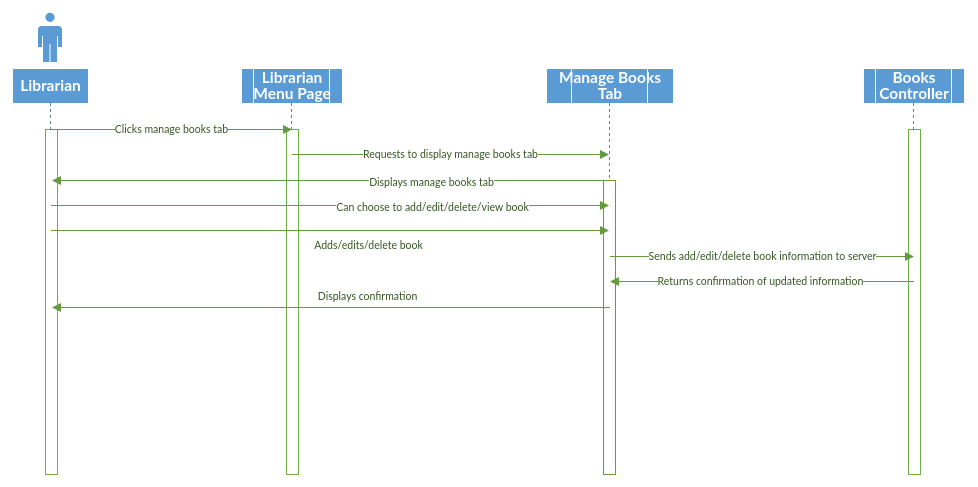
<!DOCTYPE html>
<html lang="en">
<head>
<meta charset="utf-8">
<title>Manage books sequence diagram</title>
<style>
:root {
  --paper: #ffffff;
  --node: #5b9bd5;
  --node-text: #ffffff;
  --lifeline: #5583a8;
  --bar: #70ad47;
  --message: #649b3f;
  --label: #375623;
}
* { box-sizing: border-box; }
html, body { margin: 0; overflow: hidden; background: var(--paper); }
.diagram {
  position: relative;
  width: 978px;
  height: 487px;
  overflow: hidden;
  background: var(--paper);
  font-family: Lato, "Open Sans", sans-serif;
}
.connectors { position: absolute; inset: 0; display: block; }
.actor { fill: var(--node); }
.lifelines { fill: none; stroke: var(--lifeline); stroke-width: 1; stroke-dasharray: 3 3; }
.activations { fill: none; stroke: var(--bar); stroke-width: 1; }
.activations .late { stroke: var(--message); }
.messages { stroke: var(--message); stroke-width: 1; }
.heads { fill: var(--message); }
.participant {
  position: absolute;
  top: 69px;
  height: 34px;
  margin: 0;
  display: flex;
  align-items: center;
  justify-content: center;
  background: var(--node);
  color: var(--node-text);
  font-size: 15.5px;
  font-weight: 700;
  line-height: 16px;
  text-align: center;
  white-space: nowrap;
}
.page { align-items: flex-start; }
.page::before, .page::after {
  content: "";
  position: absolute;
  top: 0;
  bottom: 0;
  width: 1px;
  background: var(--node-text);
}
.page::before { left: var(--rule-left); }
.page::after { right: var(--rule-right); }
.librarian { left: 13px; width: 75px; padding-bottom: 2px; }
.menu-page { left: 242px; width: 100px; --rule-left: 11px; --rule-right: 12px; }
.books-tab { left: 547px; width: 126px; --rule-left: 24px; --rule-right: 25px; }
.controller { left: 864px; width: 100px; --rule-left: 11px; --rule-right: 12px; }
.label {
  position: absolute;
  left: var(--x);
  top: var(--y);
  width: var(--w);
  height: 14px;
  display: flex;
  justify-content: center;
  background: var(--paper);
  color: var(--label);
  font-size: 10.5px;
  line-height: 14px;
  white-space: nowrap;
}
</style>
</head>
<body>
<main class="diagram">
  <svg class="connectors" width="978" height="487" viewBox="0 0 978 487" aria-hidden="true">
    <defs>
      <path id="head-right" d="M0 0L-9 -4.5V4.5Z"/>
      <path id="head-left" d="M0 0L9 -4.5V4.5Z"/>
    </defs>
    <g class="actor">
      <circle cx="50" cy="17.3" r="4.6"/>
      <path d="M42 26H58Q62 26 62 30V47H58V36H57V62H50.5V44H49.5V62H43V36H42V47H38V30Q38 26 42 26Z"/>
    </g>
    <g class="lifelines">
      <path d="M50.5 103V129M291.5 103V129M609.5 103V179M913.5 103V129"/>
    </g>
    <g class="activations">
      <rect x="45.5" y="129.5" width="12" height="345"/>
      <rect x="286.5" y="129.5" width="12" height="345"/>
      <rect class="late" x="603.5" y="180.5" width="12" height="294"/>
      <rect x="908.5" y="129.5" width="12" height="345"/>
    </g>
    <g class="messages">
      <line x1="51" y1="129.5" x2="284" y2="129.5"/>
      <line x1="292" y1="154.5" x2="601" y2="154.5"/>
      <line x1="60" y1="180.5" x2="610" y2="180.5"/>
      <line x1="51" y1="205.5" x2="601" y2="205.5"/>
      <line x1="51" y1="230.5" x2="601" y2="230.5"/>
      <line x1="610" y1="256.5" x2="906" y2="256.5"/>
      <line x1="618" y1="281.5" x2="914" y2="281.5"/>
      <line x1="60" y1="307.5" x2="610" y2="307.5"/>
    </g>
    <g class="heads">
      <use href="#head-right" x="292" y="129.5"/>
      <use href="#head-right" x="609" y="154.5"/>
      <use href="#head-left" x="52" y="180.5"/>
      <use href="#head-right" x="609" y="205.5"/>
      <use href="#head-right" x="609" y="230.5"/>
      <use href="#head-right" x="914" y="256.5"/>
      <use href="#head-left" x="610" y="281.5"/>
      <use href="#head-left" x="52" y="307.5"/>
    </g>
  </svg>

  <h2 class="participant librarian">Librarian</h2>
  <h2 class="participant page menu-page">Librarian<br>Menu Page</h2>
  <h2 class="participant page books-tab">Manage Books<br>Tab</h2>
  <h2 class="participant page controller">Books<br>Controller</h2>

  <span class="label" style="--x:115px;--y:122px;--w:113px">Clicks manage books tab</span>
  <span class="label" style="--x:363px;--y:147px;--w:175px">Requests to display manage books tab</span>
  <span class="label" style="--x:369px;--y:175px;--w:125px">Displays manage books tab</span>
  <span class="label" style="--x:336px;--y:200px;--w:193px">Can choose to add/edit/delete/view book</span>
  <span class="label" style="--x:314px;--y:238px;--w:109px">Adds/edits/delete book</span>
  <span class="label" style="--x:649px;--y:249px;--w:227px">Sends add/edit/delete book information to server</span>
  <span class="label" style="--x:658px;--y:274px;--w:205px">Returns confirmation of updated information</span>
  <span class="label" style="--x:318px;--y:289px;--w:99px">Displays confirmation</span>
</main>
</body>
</html>
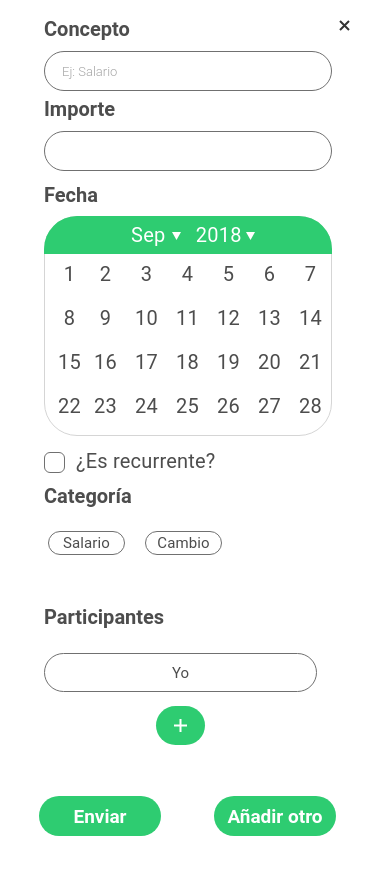
<!DOCTYPE html>
<html lang="es">
<head>
<meta charset="utf-8">
<title>Nuevo ingreso</title>
<style>
:root { --green: #2ecc71; --ink: #4d4d4d; --line: #707070; --hint: #a6a6a6; --soft: #d5d5d5; --white: #fff; }
* { box-sizing: border-box; margin: 0; }
html, body { width: 375px; height: 873px; overflow: hidden; background: var(--white); }
body { font-family: Roboto, "Open Sans", sans-serif; color: var(--ink); }
a { color: inherit; text-decoration: none; }
.sheet { position: relative; display: flex; flex-direction: column; align-items: flex-start; width: 375px; height: 873px; padding: 17px 39px 0 44px; }
.close { position: absolute; left: 339px; top: 20px; width: 11px; height: 11px; }
.close svg { display: block; }
h2 { font-size: 20px; line-height: 24px; font-weight: 700; white-space: nowrap; }
.field { display: flex; align-items: center; width: 288px; height: 40px; margin: 10px 0 6px; padding: 0 17px; border: 1px solid var(--line); border-radius: 20px; font-size: 13px; font-weight: 300; color: var(--hint); }
.amount { margin-bottom: 12px; }
.calendar { width: 288px; height: 220px; margin-top: 9px; border: 1px solid var(--soft); border-radius: 33px; }
.calendar-head { display: flex; align-items: center; gap: 15px; width: 288px; height: 38px; margin: -1px 0 0 -1px; padding-left: 87px; border-radius: 33px 33px 0 0; background: var(--green); color: var(--white); font-size: 20px; letter-spacing: .3px; }
.picker { display: flex; align-items: center; gap: 6px; }
.year { gap: 4px; }
.picker svg { display: block; fill: var(--white); }
.days { display: grid; grid-template-columns: 31px repeat(6, 41px); grid-auto-rows: 44px; margin: -2px 0 0 9px; font-size: 20px; letter-spacing: .3px; text-align: center; line-height: 44px; }
.recurring { display: flex; align-items: center; gap: 11px; height: 24px; margin: 13px 0 11px; font-size: 20px; letter-spacing: .2px; white-space: nowrap; }
.checkbox { width: 21px; height: 21px; margin-top: 3px; border: 1px solid var(--line); border-radius: 6px; }
.chips { display: flex; gap: 20px; margin: 23px 0 50px 4px; }
.chip { display: flex; align-items: center; justify-content: center; width: 77px; height: 24px; border: 1px solid var(--line); border-radius: 12px; font-size: 15px; letter-spacing: .1px; }
.participant { display: flex; align-items: center; justify-content: center; width: 273px; height: 39px; margin-top: 24px; border: 1px solid var(--line); border-radius: 20px; font-size: 15px; }
.add { display: flex; align-items: center; justify-content: center; width: 49px; height: 39px; margin: 14px 0 51px 112px; border-radius: 20px; background: var(--green); }
.actions { display: flex; gap: 53px; margin-left: -5px; }
.button { display: flex; align-items: center; justify-content: center; width: 122px; height: 40px; border-radius: 20px; background: var(--green); color: var(--white); font-size: 19px; font-weight: 700; white-space: nowrap; }
</style>
</head>
<body>
<main class="sheet">
  <a class="close" href="#" aria-label="Cerrar"><svg width="11" height="11" viewBox="0 0 11 11" stroke="#333" stroke-width="2"><path d="M1 1 10 10M10 1 1 10"/></svg></a>

  <h2>Concepto</h2>
  <div class="field">Ej: Salario</div>

  <h2>Importe</h2>
  <div class="field amount"></div>

  <h2>Fecha</h2>
  <section class="calendar">
    <header class="calendar-head">
      <a class="picker" href="#">Sep <svg width="9" height="9" viewBox="0 0 9 9"><polygon points="0,1 9,1 4.5,9"/></svg></a>
      <a class="picker year" href="#">2018 <svg width="9" height="9" viewBox="0 0 9 9"><polygon points="0,1 9,1 4.5,9"/></svg></a>
    </header>
    <div class="days">
      <span>1</span><span>2</span><span>3</span><span>4</span><span>5</span><span>6</span><span>7</span>
      <span>8</span><span>9</span><span>10</span><span>11</span><span>12</span><span>13</span><span>14</span>
      <span>15</span><span>16</span><span>17</span><span>18</span><span>19</span><span>20</span><span>21</span>
      <span>22</span><span>23</span><span>24</span><span>25</span><span>26</span><span>27</span><span>28</span>
    </div>
  </section>

  <div class="recurring"><span class="checkbox"></span><span>¿Es recurrente?</span></div>

  <h2>Categoría</h2>
  <div class="chips">
    <a class="chip" href="#">Salario</a>
    <a class="chip" href="#">Cambio</a>
  </div>

  <h2>Participantes</h2>
  <div class="participant">Yo</div>
  <a class="add" href="#" aria-label="Añadir participante"><svg width="13" height="13" viewBox="0 0 13 13" stroke="#fff" stroke-width="2"><path d="M6.5 0V13M0 6.5H13"/></svg></a>

  <div class="actions">
    <a class="button" href="#">Enviar</a>
    <a class="button" href="#">Añadir otro</a>
  </div>
</main>
</body>
</html>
┄┄┄┄┄┄┄┄┄┄
**Task to complete**: What is needed is an exact copy of the lines from the start of the records through the line containing "none; stroke: var(--lifeline);", with no pictures.

**Exercise answer**:
<!DOCTYPE html>
<html lang="en">
<head>
<meta charset="utf-8">
<title>Manage books sequence diagram</title>
<style>
:root {
  --paper: #ffffff;
  --node: #5b9bd5;
  --node-text: #ffffff;
  --lifeline: #5583a8;
  --bar: #70ad47;
  --message: #649b3f;
  --label: #375623;
}
* { box-sizing: border-box; }
html, body { margin: 0; overflow: hidden; background: var(--paper); }
.diagram {
  position: relative;
  width: 978px;
  height: 487px;
  overflow: hidden;
  background: var(--paper);
  font-family: Lato, "Open Sans", sans-serif;
}
.connectors { position: absolute; inset: 0; display: block; }
.actor { fill: var(--node); }
.lifelines { fill: none; stroke: var(--lifeline); stroke-width: 1; stroke-dasharray: 3 3; }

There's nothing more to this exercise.